Keep your eyes out for advertisements, brochures, flyers, junk mail and other promotional literature that makes you stop and read about the offer. This includes stuff from outside your own industry-especially from outside the industry.
Put it all in a file to review when it comes time to compose your own promotional materials. Copyright laws prevent you from "borrowing" word for word from these other sources, but ideas and broad advertising concepts cannot be copyrighted.
Price shoppers are always comparing what you charge against certain competitors. At one time or another you've probably resorted to the old cliche about "comparing apples to oranges" in explaining your greater value. Here are some other expressions to use in getting across the same concept.
"That would be like comparing a 747 to a paper airplane."
"It's like the difference between doing math with pen and paper and doing it on a high-speed computer."
"It's the difference between a tricycle and a Harley."
"That's like comparing a Yugo with a Rolls Royce."
I once saw a flyer left by a construction company at doors in the neighborhood where they were doing some work. The flyer was labeled "Memorandum" and presented in the form of a memo, as follows:
Date: September 13, 1995
To: Neighbors of 25537 Parkwood, Huntington Woods
From: Mike, Jack and Joe of Vision Construction
Re: Two-story addition and 3-car garage.
Vision Construction is happy to announce the start of another construction project in the Huntington Woods area! This extensive 2-story addition and 3-car garage is something you'll want to see. Please drive by 25537 Parkwood and take a look.
The "memo" continued with a description of three other projects in the general area just completed or nearing completion, along with the information that one of their bathroom additions was featured in Better Homes & Gardens.
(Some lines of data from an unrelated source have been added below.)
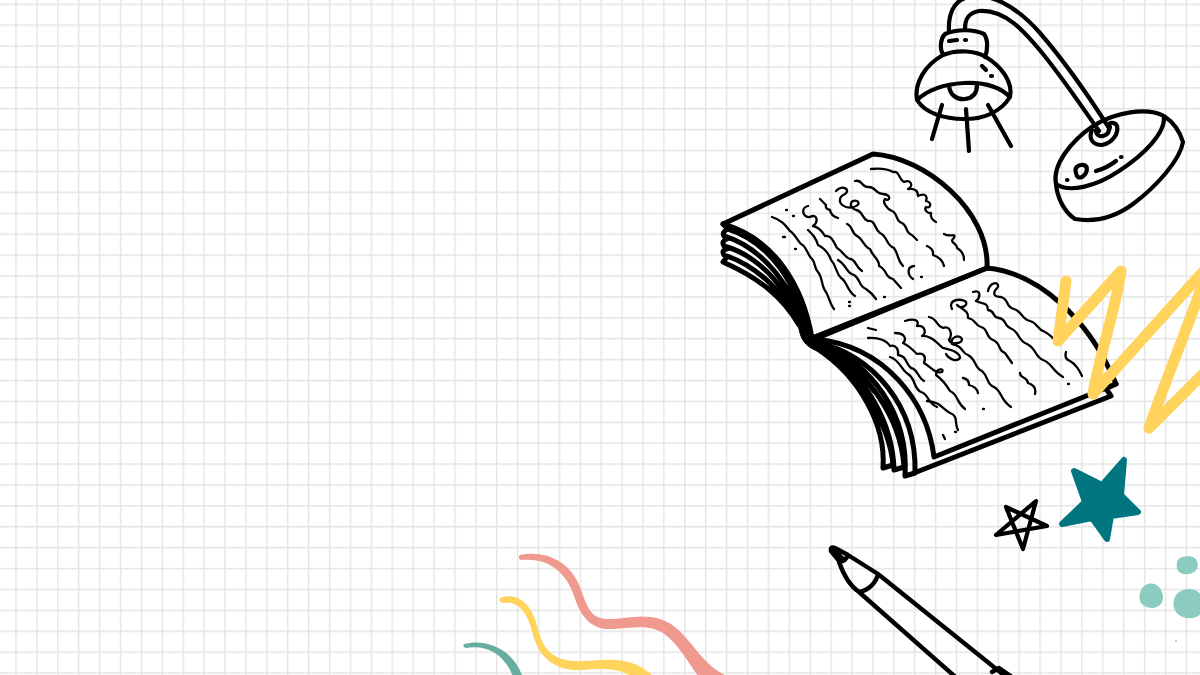
<!DOCTYPE html>
<html lang="en">
<head>
<meta charset="utf-8">
<title>Study desk doodle background</title>
<style>
:root{--paper:#fff;--grid:#e4e4e4;--ink:#000;--yellow:#ffd35c;--pink:#f0998f;--green:#68aea0;--mint:#8ccbc0;--teal:#027680}
*{box-sizing:border-box}
html,body{margin:0;width:1200px;height:675px;overflow:hidden;background:var(--paper)}
.board{position:relative;width:1200px;height:675px;overflow:hidden}
.board svg{display:block;width:1200px;height:675px}
.grid-line{fill:none;stroke:var(--grid);stroke-width:1.4}
.ink{fill:none;stroke:var(--ink);stroke-linecap:round;stroke-linejoin:round}
.lamp{stroke-width:4.2}
.book{stroke-width:5}
.writing{stroke-width:2.3}
.pen{stroke-width:4.4}
.small-star{stroke-width:4.2}
.solid{fill:var(--ink)}
.zigzag{fill:none;stroke:var(--yellow);stroke-width:11;stroke-linecap:round;stroke-linejoin:round}
.wave-pink{fill:var(--pink)}
.wave-yellow{fill:var(--yellow)}
.wave-green{fill:var(--green)}
.star{fill:var(--teal);stroke:var(--teal);stroke-width:6;stroke-linejoin:round}
.dots{fill:var(--mint)}
</style>
</head>
<body>
<main class="board">
<svg viewBox="0 0 1200 675" role="img" aria-label="Squared paper with doodles of a desk lamp, an open book, a pen, stars and waves">
<defs>
<pattern id="squares" x="15.3" y="3.5" width="20.9" height="20.9" patternUnits="userSpaceOnUse">
<path class="grid-line" d="M.7 0V20.9M0 .7H20.9"/>
</pattern>
</defs>
<rect width="1200" height="675" fill="url(#squares)"/>

<g id="waves">
<path class="wave-pink" d="M520 555C545 550 570 561 580 587C587 606 590 618 606 619C622 620 640 613 660 619C682 626 692 648 708 663C713 668 720 673 730 678L710 690C692 672 686 653 668 637C650 621 630 630 606 629C588 627 580 614 574 596C567 574 550 557 521 560Q517 558 520 555Z"/>
<path class="wave-yellow" d="M500 598C517 592 530 603 536 622C541 641 545 653 562 659C582 665 605 656 628 662C640 665 648 671 655 678L636 680C620 666 600 669 580 670C556 671 540 658 534 638C529 618 522 600 503 603Q498 602 500 598Z"/>
<path class="wave-green" d="M464 644C486 638 514 649 523 678L514 680C507 656 488 644 466 648Q462 647 464 644Z"/>
</g>

<g id="lamp" class="ink lamp">
<path d="M949 31C948 14 954 2 965-2C990-10 1018 8 1040 33C1065 62 1088 95 1109 128"/>
<path d="M965 29C965 17 970 13 979 11C1005 9 1024 31 1043 54C1064 80 1082 107 1099 131"/>
<path d="M943 54C939 48 941 38 945 34C956 29 974 29 984 34C988 39 988 50 985 57"/>
<path d="M917 100C914 83 925 65 943 55C958 49 976 51 986 57C1002 67 1013 82 1010 97C1000 113 982 119 964 119C944 119 925 113 917 100C930 88 946 84 964 83C983 82 999 86 1010 97"/>
<path d="M949 86C950 95 957 100 965 99C973 98 977 93 977 85M949 41L957 40M965 40h1M982 66L986 70M991 76h1"/>
<path d="M942 105L932 139M966 109L969 151M988 105L1011 146"/>
<path d="M1056 184C1052 165 1071 141 1093 126C1115 112 1147 107 1164 116C1173 122 1180 132 1183 142C1180 160 1157 186 1133 204C1114 218 1093 222 1075 219C1063 211 1057 196 1056 184Z"/>
<path d="M1056 184C1069 193 1095 187 1119 171C1145 154 1165 133 1164 117"/>
<path d="M1092 130C1088 139 1093 145 1102 145C1112 143 1119 134 1117 126C1116 123 1112 122 1109 124M1096 130C1096 137 1103 138 1108 133L1110 127"/>
<path d="M1076 173C1074 168 1078 164 1084 165C1089 167 1087 174 1082 177Q1077 179 1076 173ZM1096 171Q1107 168 1116 161M1121 157h.5M1067 180h.5"/>
</g>

<g id="book" class="ink book">
<path d="M723 224L873 154C925 157 990 211 987 268L812 338C803 286 775 239 723 224Z"/>
<path d="M723 224L728 229C770 242 798 285 809 335M726 230Q722 233 724 236C764 248 794 289 807 333M727 239Q721 241 724 246C763 257 790 293 804 331M727 249Q721 250 724 255C760 267 786 295 801 328M727 257L723 262C759 278 783 297 799 325"/>
<path class="solid" d="M798 313C804 322 808 330 815 339L829 343C845 355 863 372 874 394C856 373 835 357 815 350C801 344 798 333 798 313Z" stroke-width="1"/>
<path d="M987 268C1040 273 1088 321 1112 375L1116 384L934 457C927 401 885 346 815 339L987 268"/>
<path d="M1107 390L1111 396L914 473M1116 384L1105 389"/>
<path d="M818 343C871 354 917 405 915 473L905 476C909 415 871 361 820 346M823 349C864 365 901 417 904 467L894 470C893 423 865 375 827 351M831 354C858 372 890 427 893 465L883 468C886 424 859 376 816 348"/>
</g>

<g id="handwriting" class="ink writing">
<path d="M772 217C782 220 786 226 790 231C795 234 797 240 801 244C806 246 807 253 811 258C815 260 814 268 818 272C823 278 821 286 826 292C829 297 830 304 834 309"/>
<path d="M786 210h1M793 216h1M783 237h2M795 249h1"/>
<path d="M808 206C800 208 803 218 810 217C817 213 819 222 813 226C818 227 822 231 825 236C832 235 834 243 837 248C843 251 844 257 850 259C856 259 855 267 862 271"/>
<path d="M808 230C813 235 816 238 818 245C824 248 829 254 831 260C837 266 835 272 841 278C847 281 847 291 855 296"/>
<path d="M820 199L826 205Q825 209 830 210Q831 216 838 218M847 224C853 226 851 233 857 236C863 239 864 247 870 249C873 257 880 260 879 266C888 270 884 277 893 279L901 288"/>
<path d="M836 191C843 184 851 190 845 194C838 197 838 204 846 207C854 209 862 204 857 201C850 199 848 207 856 210C863 211 862 219 868 221C876 220 874 229 880 233C888 237 886 245 894 248C899 255 897 260 903 266"/>
<path d="M838 260C847 265 846 273 854 275C861 279 858 286 866 289Q872 293 876 299"/>
<path d="M855 181C863 179 861 188 869 187C876 187 875 194 883 194C892 195 890 202 885 199C882 202 887 209 892 211C898 213 895 221 902 223C908 226 905 233 912 235L917 240"/>
<path d="M871 169C881 168 888 169 893 172C900 171 898 179 904 182C911 179 914 186 908 189C915 188 918 191 918 196C924 193 928 195 926 201C933 203 930 209 926 207C923 210 929 214 931 213Q930 219 936 222"/>
<path d="M944 234C951 238 956 232 954 238C948 242 958 244 957 248Q964 252 964 260M927 246Q934 249 933 255Q942 258 944 266M914 266C906 267 908 276 913 279M849 302h1M849 306h1M884 297h1M921 277h1"/>
<path d="M868 338C879 337 887 341 890 346C896 344 899 350 898 355C907 356 905 363 911 368C918 369 917 377 924 381M868 328L876 330"/>
<path d="M895 333C905 333 907 339 903 343C908 345 913 350 917 354C925 352 926 358 924 363C931 367 935 374 942 372C945 368 936 368 936 375C943 380 947 386 950 391C958 394 956 402 965 409"/>
<path d="M890 357C900 360 901 370 908 374C916 379 913 388 921 392C929 394 927 403 937 407M927 401C941 402 942 409 950 413C959 416 954 424 958 430M943 435L945 439M955 432h1"/>
<path d="M905 321C914 318 920 320 917 326C925 325 927 333 922 336C930 335 936 342 943 348C951 350 960 352 960 358C956 363 948 358 946 354M929 317C938 319 936 326 943 328C950 325 953 334 949 340C951 345 962 344 962 339C959 334 950 337 952 344C964 346 961 353 968 355C977 360 974 368 982 371C989 377 986 384 994 387C1002 391 1000 400 1011 407"/>
<path d="M952 309C948 301 957 298 965 301C970 305 960 310 957 305C964 310 969 312 968 318C977 320 974 325 981 327C989 329 985 337 993 340C1002 344 997 350 1005 353L1012 363M963 378Q969 379 969 385Q977 387 978 393M983 409h1"/>
<path d="M973 292C982 289 980 298 976 301C982 304 988 302 988 310C996 311 991 317 999 318C1007 319 1003 326 1012 329C1019 332 1018 341 1027 344C1037 349 1034 356 1043 360C1051 362 1052 371 1063 377"/>
<path d="M988 291C990 282 999 281 998 287C993 292 992 297 1001 297C1010 300 1005 307 1014 309C1023 312 1021 319 1030 321C1038 323 1036 329 1045 332Q1051 335 1057 343M1020 373C1020 379 1027 376 1028 383Q1037 386 1035 394M1066 352Q1064 359 1070 361Q1077 365 1082 376M1068 384h1"/>
</g>

<g id="pen" class="ink pen">
<path d="M840 562L831 551Q830 546 835 548L848 555Q846 561 839 562M834 550L843 559M848 555L878 574L1010 680M839 562C844 576 850 586 859 592L960 681M878 574C876 583 869 590 859 592"/>
<path d="M992 672L999 668L1012 677"/>
</g>

<path id="zigzag" class="zigzag" d="M1066 281L1058 341L1121 271C1115 312 1100 353 1093 394L1210 264C1191 319 1168 374 1149 428L1212 365"/>

<g id="stars">
<path class="star" d="M1074 471L1102 485L1124 460L1121 495L1138 512L1111 516L1107 539L1092 518L1062 524L1085 502Z"/>
<path class="ink small-star" d="M1036 501L996 535L1047 526L1006 507L1023 549Z"/>
</g>

<g id="dots" class="dots">
<path d="M1177 562C1178 555 1195 554 1197 561C1200 570 1193 575 1184 574C1177 573 1176 568 1177 562Z"/>
<path d="M1141 590C1145 582 1156 581 1161 590C1166 600 1161 608 1151 608C1141 607 1137 600 1141 590Z"/>
<path d="M1176 595C1182 587 1198 586 1203 598C1207 612 1198 620 1186 618C1173 615 1171 604 1176 595Z"/>
<circle cx="1176" cy="641" r="1"/>
</g>
</svg>
</main>
</body>
</html>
The flyer concluded with a reminder to "Schedule your job before the snow flies!" and "Call today for a free estimate."
Here is a company that exudes confidence about itself and its work. Yet it does so without bragging about themselves. Instead they appeal to the "seeing is believing" instinct in all of us.
In stark contrast to that last item are these seven signals that say you need to liven up your marketing efforts:
• Sales driven by price.
• No way of differentiating you from your competitors.
• You use a steady stream of disconnected sales gimmicks.
• No unified plan for communicating your message to customers and within your own trade.
• Most sales leads come from the sales staff.
• Longtime customers say, "I didn't know you did that."
• You have no customer or prospect database to use for marketing.
Source: Guerrilla Marketing (800) 748-6444.
Do you belong to your local Chamber of Commerce and Better Business Bureau? If not, what the heck are you waiting for? Joining such organizations is one of the best things a small business owner can do. Cost is usually minimal, and it establishes instant credibility in the eyes of potential customers.
According to Dun & Bradstreet, more than half of all newly started businesses fail within five years. The most common reasons:
• Insufficient profits, 22%.
• Slow growth, 20%.
• Too much debt/too little capital, 15%.
• Management inexperience, 12%.
• Heavy operating expense, 12%.
• Industry weakness, 10%.
Notice that only the last item is beyond a business owner's control.